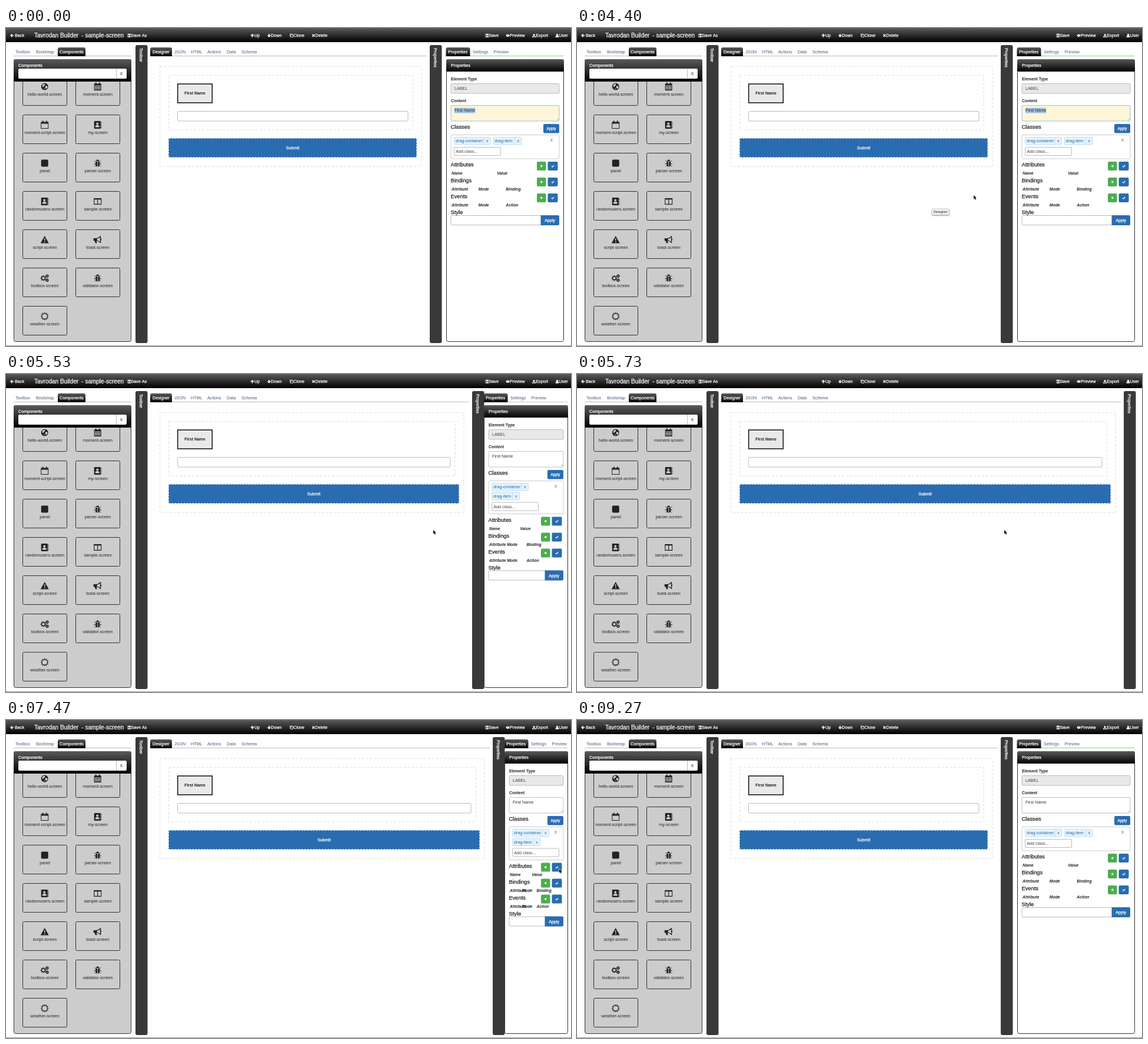
Write an HTML page with a canvas that moves like this. It is 960 px wide and 540 px high and loops after 9730 ms.

```html
<!DOCTYPE html>
<html lang="en">
<head>
<meta charset="utf-8">
<title>Screen designer</title>
<style>
html, body { margin: 0; width: 100%; height: 100%; overflow: hidden; background: #fff; }
canvas { display: block; width: 960px; height: 540px; }
</style>
</head>
<body>
<canvas id="stage" width="960" height="540"></canvas>
<script>
const ctx = document.getElementById('stage').getContext('2d');
const LOOP = 9730, STEP = 200 / 3;
const FACE = '"Liberation Sans", Arial, sans-serif';
const BODY = '7.2px ' + FACE, BOLD = 'bold 6.9px ' + FACE, SLANT = 'italic bold 6.8px ' + FACE;
const HEAD = '9.3px ' + FACE, TITLE = '10px ' + FACE;
const INK = '#222', WHITE = '#fff', LINK = '#465a78', BLUE = '#2a6cb0', GREEN = '#4bae4f';

// Light text on dark and headings get a hairline stroke for weight
function txt(s, x, y, color = INK, font = BODY, align = 'left') {
  ctx.font = font;
  ctx.textAlign = align;
  ctx.fillStyle = ctx.strokeStyle = color;
  ctx.fillText(s, x, y);
  if (color === WHITE || font === HEAD) {
    ctx.lineWidth = .25;
    ctx.strokeText(s, x, y);
  }
}

function box(x, y, w, h, r, fill, line, lw = 1) {
  ctx.beginPath();
  ctx.roundRect(x, y, w, h, r);
  if (fill) { ctx.fillStyle = fill; ctx.fill(); }
  if (line) { ctx.strokeStyle = line; ctx.lineWidth = lw; ctx.stroke(); }
}

function shade(y, h) {
  const g = ctx.createLinearGradient(0, y, 0, y + h);
  g.addColorStop(0, '#5a5a5a');
  g.addColorStop(1, '#000');
  return g;
}

function rule(x1, x2, y, color) {
  ctx.fillStyle = color;
  ctx.fillRect(x1, y, x2 - x1, 1);
}

function dashed(x, y, w, h, color, dash) {
  ctx.setLineDash(dash);
  ctx.strokeStyle = color;
  ctx.lineWidth = 1;
  ctx.strokeRect(x, y, w, h);
  ctx.setLineDash([]);
}

function at(x, y, draw) {
  ctx.save();
  ctx.translate(x, y);
  draw();
  ctx.restore();
}

// Icons: [filled path, stroked path, line width], centred on 0,0
const disc = (x, y, r) => `M${x - r} ${y}a${r} ${r} 0 1 0 ${2 * r} 0a${r} ${r} 0 1 0 ${-2 * r} 0z`;

function rays(x, y, n, r1, r2) {
  let d = '';
  for (let i = 0; i < n; i++) {
    const a = i * 2 * Math.PI / n, c = Math.cos(a), s = Math.sin(a);
    d += `M${x + c * r1} ${y + s * r1}L${x + c * r2} ${y + s * r2}`;
  }
  return d;
}

const gear = (x, y, r) => disc(x, y, r * .62) + rays(x, y, 8, r * .7, r);

function cells() {
  let d = '';
  for (let i = 0; i < 12; i++) d += `M${-5 + i % 4 * 2.6} ${-2 + (i >> 2) * 2.5}h2v1.8h-2z`;
  return d;
}

const TABS = 'M-4-7h2v2h-2zM2-7h2v2h-2z';
const ICON = {
  globe: [disc(0, 0, 6) + 'M-4-3l3-2 2 1-1 2-2 1 0 2-2-1zM1-1l3 0 1 2-2 3-2-2zM-2 3l2 0 0 2z'],
  calendar: ['M-6-5h12v11.5h-12z' + cells() + TABS],
  calendarO: ['M-6.5-5h13v11.5h-13zM-5.5-2h11v7.5h-11z' + TABS],
  book: ['M-5-6.5h10v13h-10q-1 0-1-1v-11q0-1 1-1zM5.6-5h1v2.5h-1zM5.6-1h1v2.5h-1zM5.6 3h1v2.5h-1z'
    + disc(-.5, -2, 2) + 'M-4 4q0-3.5 2-3.5h3q2 0 2 3.5z'],
  square: ['M-4-6h8q2 0 2 2v8q0 2-2 2h-8q-2 0-2-2v-8q0-2 2-2z'],
  bug: ['M-3.5-2.5h3v8.5q-3 0-3-4zM.5-2.5h3v4.5q0 4-3 4zM-2.6-3.2q0-2.8 2.6-2.8t2.6 2.8z',
    'M-3-2l-2.3-2.3M3-2l2.3-2.3M-3.5 1.2h-2.8M3.5 1.2h2.8M-3 3.6l-2.2 2.2M3 3.6l2.2 2.2', 1],
  columns: ['M-6.5-5.5h13v11h-13zM-5.4-3.2h4.8v7.5h-4.8zM.6-3.2h4.8v7.5h-4.8z'],
  warning: ['M0-6.5l7 12.5h-14zM-.9-2.2h1.8l-.3 4h-1.2zM-.8 2.8h1.6v1.6h-1.6z'],
  horn: ['M-7-2.5h5q4-1 6.5-3.7h1v4q2 1.7 0 3.6v4h-1q-2.5-2.8-6.5-3.6l1 4h-2.8l-1.4-4h-1.8zM-1-1.6v2.6q3 .6 5.2 2.4v-7.4q-2.2 1.8-5.2 2.4z'],
  cogs: ['', gear(-2.3, .3, 4.8) + gear(4.2, -3.3, 2.7) + gear(4.2, 3.8, 2.7), 1.5],
  sun: ['', disc(0, 0, 4.7) + rays(0, 0, 12, 5, 6.8), 1.2],
  left: ['M-3 0l3-3 1 1-1.2 1.2h3.2v1.6h-3.2l1.2 1.2-1 1z'],
  save: ['M-3-3h5l1 1v5h-6zM-2.3-2.3v4.6h4.6v-4h-.8v1.5h-3v-2.1zM-1.4 .6h2.8v1.7h-2.8z'],
  clone: ['M-3-3h4.5v1.3h1.5v4.7h-4.5v-1.3h-1.5zM-2.3-2.3v3.3h.8v-2.7h2.3v-.6zM-.8-1v3.3h3.1v-3.3z'],
  times: ['', 'M-2-2l4 4M2-2l-4 4', 1.6],
  eye: ['M-3.3 0q3.3-4.6 6.6 0q-3.3 4.6-6.6 0z' + disc(0, -.2, .7)],
  upload: ['M0-3l2.3 2.3h-1.4v2h-1.8v-2h-1.4zM-3 1h1.6v1h2.8v-1h1.6v2h-6z'],
  user: [disc(0, -1.4, 1.7) + 'M-2.9 3q0-3 1.5-3q1.4 1 2.8 0q1.5 0 1.5 3z'],
  plus: ['', 'M-2 0h4M0-2v4', 1.4],
  check: ['', 'M-2 0l1.5 1.6L2.2-1.6', 1.3]
};

function icon(name, x, y, color = INK, turn = 0) {
  const [fill, line, lw] = ICON[name];
  at(x, y, () => {
    ctx.rotate(turn);
    if (fill) { ctx.fillStyle = color; ctx.fill(new Path2D(fill), 'evenodd'); }
    if (line) { ctx.strokeStyle = color; ctx.lineWidth = lw; ctx.stroke(new Path2D(line)); }
  });
}

function topBar() {
  ctx.fillStyle = shade(0, 24);
  ctx.fillRect(0, 0, 960, 24);
  txt('Tavrodan Builder', 48, 16, WHITE, TITLE);
  txt('- sample-screen', 200, 16, WHITE, TITLE, 'right');
  const items = [
    ['left', 10, 'Back', 15], ['save', 209.5, 'Save As', 212.5], ['left', 418.5, 'Up', 422, Math.PI / 2],
    ['left', 447, 'Down', 450, -Math.PI / 2], ['clone', 485, 'Clone', 488.3], ['times', 522.5, 'Delete', 525.5],
    ['save', 817.5, 'Save', 820.5], ['eye', 852.5, 'Preview', 856], ['upload', 897, 'Export', 900.3], ['user', 936.5, 'User', 939.5]
  ];
  for (const [name, ix, label, x, turn] of items) {
    icon(name, ix, 12.8, WHITE, turn);
    txt(label, x, 15.2, WHITE);
  }
}

function tab(x, w, label, tx) {
  box(x, 33, w, 15, [3, 3, 0, 0], shade(33, 15));
  txt(label, tx, 43.2, WHITE);
}

function panel(x, w, headH, fill) {
  box(x + .5, 53.5, w - 1, 479, 3, fill, '#333');
  box(x, 53, w, headH, [3, 3, 0, 0], shade(53, headH));
}

const TILES = [
  ['hello-world-screen', 'globe'], ['moment-screen', 'calendar'], ['moment-script-screen', 'calendarO'], ['my-screen', 'book'],
  ['panel', 'square'], ['parser-screen', 'bug'], ['randomusers-screen', 'book'], ['sample-screen', 'columns'],
  ['script-screen', 'warning'], ['toast-screen', 'horn'], ['toolbox-screen', 'cogs'], ['validator-screen', 'bug'], ['weather-screen', 'sun']
];

function leftPanel() {
  txt('Toolbox', 16, 43.2, LINK);
  txt('Bootstrap', 51, 43.2, LINK);
  rule(13, 213, 47, '#bbb');
  tab(88, 47, 'Components', 91);
  panel(13, 200, 38, '#ccc');
  txt('Components', 21, 66.3, WHITE);
  box(21, 69, 184, 17, 2, WHITE);
  ctx.fillStyle = '#bbb';
  ctx.fillRect(187, 69, 1, 17);
  txt('X', 196, 80.3, INK, BODY, 'center');
  ctx.save();
  ctx.beginPath();
  ctx.rect(13, 91, 200, 441);
  ctx.clip();
  TILES.forEach(([label, name], i) => {
    const x = 28 + i % 2 * 90, y = 82 + (i >> 1) * 65;
    box(x + .5, y + .5, 75, 49, 2, null, '#333');
    icon(name, x + 37.7, y + 17.5);
    txt(label, x + 38, y + 33.3, INK, BODY, 'center');
  });
  ctx.restore();
}

function sideBar(x, label) {
  box(x, 29, 20.5, 506, 3, '#393939');
  at(x + 7.3, 34, () => {
    ctx.rotate(Math.PI / 2);
    txt(label, 0, 0, WHITE);
  });
}

function designer(edge) {
  [['JSON', 286], ['HTML', 314], ['Actions', 342], ['Data', 375], ['Schema', 400]]
    .forEach(([s, x]) => txt(s, x, 43.2, LINK));
  rule(245, edge - 5, 47, '#bbb');
  tab(245, 37, 'Designer', 249);
  dashed(261.5, 65.5, edge - 275.5, 170, '#ddd', [4, 3]);
  dashed(276.5, 80.5, edge - 305.5, 92.5, '#ddd', [4, 3]);
  box(291.7, 95, 58.6, 32, 0, '#e9e9e9', '#111', 1.5);
  txt('First Name', 321, 113.3, INK, BOLD, 'center');
  box(291.5, 141.5, edge - 328.5, 16.5, 2, WHITE, '#bbb');
  box(276, 187, edge - 298, 33, 2, BLUE);
  dashed(276.5, 187.5, edge - 299, 32, '#cfdeee', [3, 2]);
  txt('Submit', (254 + edge) / 2, 206.2, WHITE, BODY, 'center');
}

function tag(s, x, y, w) {
  box(x + .5, y + .5, w - 1, 12.5, 1.5, '#e6f3fc', '#bcdcf0');
  ctx.fillStyle = '#bcdcf0';
  ctx.fillRect(x + w - 12.5, y + 1, 1, 12);
  txt(s, x + 3, y + 9, '#1b6aa8');
  txt('x', x + w - 6.2, y + 9, '#1b6aa8', BODY, 'center');
}

function propsPanel(l, r, focus, moving) {
  const w = r - l, x = l + 8, fw = w - 15.5;
  if (w < 20) return;
  ctx.save();
  ctx.beginPath();
  ctx.rect(l - 1, 29, w + 2, 506);
  ctx.clip();
  txt('Settings', l + 45, 43.2, LINK);
  txt('Preview', l + 80.5, 43.2, LINK);
  rule(l, r, 47, moving ? '#dcb4dc' : '#8fd08a');
  tab(l - .5, 41, 'Properties', l + 3.3);
  panel(l, Math.round(w), 21, WHITE);
  txt('Properties', x, 66.3, WHITE);

  txt('Element Type', x, 89.3, INK, BOLD);
  box(x, 94.5, fw, 16.5, 2, '#e9e9e9', '#bbb');
  txt('LABEL', l + 14, 105.3, '#444');
  txt('Content', x, 126.3, INK, BOLD);
  box(x, 131.5, fw, 26.5, 2, focus ? '#fff5d9' : WHITE, focus ? '#93c3da' : moving ? '#accbd8' : '#bbb');
  if (focus) {
    ctx.fillStyle = '#9dbfe0';
    ctx.fillRect(l + 14, 135.5, 35, 9);
  }
  txt('First Name', l + 14, 142.3, '#333');
  ctx.strokeStyle = '#999';
  ctx.lineWidth = .6;
  ctx.stroke(new Path2D(`M${r - 12} 157l4-4M${r - 10} 157l2-2`));

  txt('Classes', l + 7.5, 171.3, INK, HEAD);
  box(r - 34.5, 163, 27, 15.5, 2, BLUE);
  txt('Apply', r - 21, 173, WHITE, '6.3px ' + FACE, 'center');
  const wrap = w < 155, dy = wrap ? 15.5 : 0;
  box(x, 181.5, fw, 40.5 + dy, 2, WHITE, '#ccc');
  tag('drag-container', l + 13, 185, 63);
  if (wrap) tag('drag-item', l + 13, 200.5, 48);
  else tag('drag-item', l + 79.5, 185, 49);
  txt('X', r - 20.5, 193.2, '#555', '6.5px ' + FACE, 'center');
  box(l + 13.5, 202.5 + dy, 79, 14, 1.5, WHITE, '#bbb');
  txt('Add class...', l + 16.3, 212 + dy, '#444');

  const groups = [
    ['Attributes', [['Name', 0], ['Value', .432]]],
    ['Bindings', [['Attribute', 0], ['Mode', .275], ['Binding', .508]]],
    ['Events', [['Attribute', 0], ['Mode', .275], ['Action', .508]]]
  ];
  groups.forEach(([name, cols], i) => {
    const y = 227 + dy + i * 27;
    txt(name, l + 7.5, y + 8.3, INK, HEAD);
    box(r - 45.5, y, 15.5, 15, 2, GREEN);
    icon('plus', r - 37.7, y + 7.5, WHITE);
    box(r - 27, y, 17, 15, 2, BLUE);
    icon('check', r - 18.5, y + 7.5, WHITE);
    for (const [s, k] of cols) txt(s, k ? l + k * w : l + 9, y + 22.2, INK, SLANT);
  });
  txt('Style', l + 7.5, 316.3 + dy, INK, HEAD);
  box(x, 318.5 + dy, fw - 4, 16, 2, WHITE, '#bbb');
  box(r - 39, 318 + dy, 31.5, 17, [0, 2, 2, 0], BLUE);
  txt('Apply', r - 23.3, 329 + dy, WHITE, BODY, 'center');
  ctx.restore();
}

function tooltip(alpha) {
  ctx.save();
  ctx.globalAlpha = alpha;
  ctx.shadowColor = 'rgba(0,0,0,.45)';
  ctx.shadowBlur = 2;
  ctx.shadowOffsetY = 1;
  box(603, 307, 29.5, 10.5, 1.5, '#f0f0f0');
  ctx.shadowColor = 'transparent';
  box(603, 307, 29.5, 10.5, 1.5, null, '#b5b5b5', .6);
  txt('Designer', 617.7, 314.3, INK, '6px ' + FACE, 'center');
  ctx.restore();
}

// Pointer path: time, x, y, eased arrival
const PATH = [
  [2533, 287, 514], [2930, 388, 333, 1], [3333, 388, 333], [3930, 596, 292, 1], [4200, 606, 290], [4330, 646, 288],
  [4400, 674, 284], [4700, 718, 269], [5330, 726, 265], [6200, 726, 265], [6930, 940, 253, 1],
  [8333, 940, 253], [8670, 570, 320, 1], [8800, 479, 309], [9200, 479, 309]
];

function pointer(t) {
  for (let i = 1; i < PATH.length; i++) {
    const [t1, x1, y1] = PATH[i - 1], [t2, x2, y2, ease] = PATH[i];
    if (t > t2) continue;
    let k = Math.max(0, (t - t1) / (t2 - t1));
    if (ease) k = k * k * (3 - 2 * k);
    return [x1 + (x2 - x1) * k, y1 + (y2 - y1) * k];
  }
}

const ARROW = new Path2D('M0 0v6.6l1.6-1.4 1.2 2.6 1.2-.6-1.2-2.5h2.1z');
const HAND = new Path2D('M-1 0q1-.8 1.5 0l.3 2.5 2.8.6q1 .3.9 1.5l-.9 3h-3.6l-2.4-3.2q0-1 1-.7l.6.5z');

function drawPointer(t, barX) {
  const [x, y] = pointer(t);
  const hand = x >= barX && x <= barX + 20;
  at(x, y, () => {
    ctx.lineJoin = 'round';
    ctx.lineWidth = hand ? .7 : 1.2;
    ctx.strokeStyle = hand ? '#222' : WHITE;
    ctx.fillStyle = hand ? WHITE : '#000';
    ctx.stroke(hand ? HAND : ARROW);
    ctx.fill(hand ? HAND : ARROW);
  });
}

const swing = p => .5 - Math.cos(Math.PI * Math.min(1, Math.max(0, p))) / 2;

function draw(t) {
  const closing = t > 5440 ? swing((t - 5376) / 400) : 0;
  const shut = closing - swing((t - 7266.6) / 400);
  const barX = Math.round(720 + 215 * shut);
  const moving = shut > .001 && shut < .999;
  ctx.fillStyle = WHITE;
  ctx.fillRect(0, 0, 960, 540);
  topBar();
  leftPanel();
  sideBar(220, 'Toolbar');
  designer(barX);
  if (moving) propsPanel(barX + 20, 954.5, false, true);
  else if (shut < .5) propsPanel(748, 947.5, t < 5440, false);
  sideBar(barX, 'Properties');
  rule(0, 960, 539, '#999');
  if (t >= 4390 && t < 5330) tooltip(Math.min(1, (5330 - t) / 300));
  if (t > 2525 && t < 9200) drawPointer(t, barX);
}

function frame(now) {
  draw(Math.floor((now % LOOP + 5) / STEP) * STEP);
  requestAnimationFrame(frame);
}
draw(0);
requestAnimationFrame(frame);
</script>
</body>
</html>
```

..........

## Task details
Copy out, from the listing above, every line that contains the word "moving".

## Result of the task
function propsPanel(l, r, focus, moving) {
  rule(l, r, 47, moving ? '#dcb4dc' : '#8fd08a');
  box(x, 131.5, fw, 26.5, 2, focus ? '#fff5d9' : WHITE, focus ? '#93c3da' : moving ? '#accbd8' : '#bbb');
  const moving = shut > .001 && shut < .999;
  if (moving) propsPanel(barX + 20, 954.5, false, true);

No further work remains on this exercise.